Problem to solve: When you reach the line containing "22px; font-weight: 500;" in the records below, start copying exactly, and stop once you have copied the line containing "25px; line-height: 26px;".

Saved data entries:

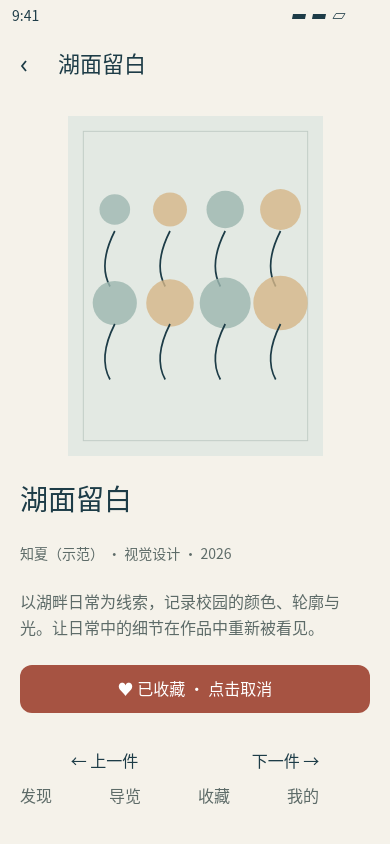
<!DOCTYPE html>
<html lang="zh">
<head>
<meta charset="utf-8">
<title>湖面留白</title>
<style>
:root {
  --paper: #f5f2ea;
  --ink: #1d3c47;
  --muted: #5d6b68;
  --mist: #e3e9e3;
  --frame: #bfcac4;
  --sage: #9db7b0;
  --sand: #d6b789;
  --clay: #a65342;
}
* { box-sizing: border-box; margin: 0; padding: 0; }
html, body { width: 390px; height: 844px; overflow: hidden; background: var(--paper); }
body { font-family: "Noto Sans CJK TC", "Noto Sans CJK SC", sans-serif; font-size: 16px; color: var(--ink); }
a { color: inherit; text-decoration: none; }
.screen { width: 390px; height: 844px; display: flex; flex-direction: column; }
.status { height: 30px; padding: 0 44px 0 12px; display: flex; justify-content: space-between; align-items: center; font-size: 14px; }
.status svg { display: block; margin-top: 2px; }
.topbar { height: 64px; padding: 0 20px; display: flex; align-items: center; }
.back { width: 38px; height: 14px; margin-top: 8px; }
.back svg { display: block; }
.topbar h1 { font-size: 22px; font-weight: 500; line-height: 32px; }
.artwork { display: block; width: 255px; height: 340px; margin: 22px auto 0; }
.details { padding: 22px 20px 0; }
.details h2 { font-size: 28px; font-weight: 500; line-height: 40px; }
.credit { margin-top: 25px; font-size: 14px; line-height: 20px; color: var(--muted); }
.summary { margin-top: 25px; line-height: 26px; color: var(--muted); }
.favorite { display: block; height: 48px; margin-top: 25px; border-radius: 12px; background: var(--clay); color: #fff; font-weight: 500; line-height: 46px; text-align: center; }
.pager { display: grid; grid-template-columns: 1fr 1fr; gap: 12px; margin-top: 35px; line-height: 24px; font-weight: 500; text-align: center; }
.tabs { display: grid; grid-template-columns: repeat(4, 1fr); gap: 6px; margin-top: 11px; line-height: 24px; color: var(--muted); font-weight: 500; }
</style>
</head>
<body>
<main class="screen">
  <div class="status">
    <span>9:41</span>
    <svg width="54" height="8" viewBox="0 0 54 8" aria-hidden="true">
      <g fill="var(--ink)">
        <polygon points="1,2 14,2 13,7 0,7"/>
        <polygon points="21,2 34,2 33,7 20,7"/>
      </g>
      <polygon points="44,1.5 53,1.5 50,6.5 41,6.5" fill="none" stroke="var(--ink)" stroke-width="0.8"/>
    </svg>
  </div>

  <header class="topbar">
    <a class="back" href="#" aria-label="返回">
      <svg width="8" height="14" viewBox="0 0 8 14"><path d="M6 2 L2 7 L6 12" fill="none" stroke="var(--ink)" stroke-width="1.8"/></svg>
    </a>
    <h1>湖面留白</h1>
  </header>

  <svg class="artwork" viewBox="0 0 255 340" role="img" aria-label="湖面留白">
    <defs>
      <path id="stem" d="M0 0 Q-17 33.5 -4.8 55.5" fill="none" stroke="var(--ink)" stroke-width="1.7"/>
    </defs>
    <rect width="255" height="340" fill="var(--mist)"/>
    <rect x="15.3" y="15.3" width="224.4" height="309.4" fill="none" stroke="var(--frame)" stroke-width="0.9"/>
    <g class="upper-row">
      <circle cx="46.8" cy="93.5" r="15.3" fill="var(--sage)" opacity="0.8"/>
      <use href="#stem" x="46.8" y="115"/>
      <circle cx="102" cy="93.5" r="17" fill="var(--sand)" opacity="0.8"/>
      <use href="#stem" x="102" y="115"/>
      <circle cx="157.2" cy="93.5" r="18.7" fill="var(--sage)" opacity="0.8"/>
      <use href="#stem" x="157.2" y="115"/>
      <circle cx="212.5" cy="93.5" r="20.4" fill="var(--sand)" opacity="0.8"/>
      <use href="#stem" x="212.5" y="115"/>
    </g>
    <g class="lower-row">
      <circle cx="46.8" cy="187" r="22.1" fill="var(--sage)" opacity="0.8"/>
      <use href="#stem" x="46.8" y="208"/>
      <circle cx="102" cy="187" r="23.8" fill="var(--sand)" opacity="0.8"/>
      <use href="#stem" x="102" y="208"/>
      <circle cx="157.2" cy="187" r="25.5" fill="var(--sage)" opacity="0.8"/>
      <use href="#stem" x="157.2" y="208"/>
      <circle cx="212.5" cy="187" r="27.2" fill="var(--sand)" opacity="0.8"/>
      <use href="#stem" x="212.5" y="208"/>
    </g>
  </svg>

  <section class="details">
    <h2>湖面留白</h2>
    <p class="credit">知夏（示范） · 视觉设计 · 2026</p>
    <p class="summary">以湖畔日常为线索，记录校园的颜色、轮廓与<br>光。让日常中的细节在作品中重新被看见。</p>
    <a class="favorite" href="#">♥ 已收藏 · 点击取消</a>
    <nav class="pager" aria-label="作品切换">
      <a href="#">← 上一件</a>
      <a href="#">下一件 →</a>
    </nav>
    <nav class="tabs" aria-label="主导航">
      <a href="#">发现</a>
      <a href="#">导览</a>
      <a href="#">收藏</a>
      <a href="#">我的</a>
    </nav>
  </section>
</main>
</body>
</html>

Answer section:
.topbar h1 { font-size: 22px; font-weight: 500; line-height: 32px; }
.artwork { display: block; width: 255px; height: 340px; margin: 22px auto 0; }
.details { padding: 22px 20px 0; }
.details h2 { font-size: 28px; font-weight: 500; line-height: 40px; }
.credit { margin-top: 25px; font-size: 14px; line-height: 20px; color: var(--muted); }
.summary { margin-top: 25px; line-height: 26px; color: var(--muted); }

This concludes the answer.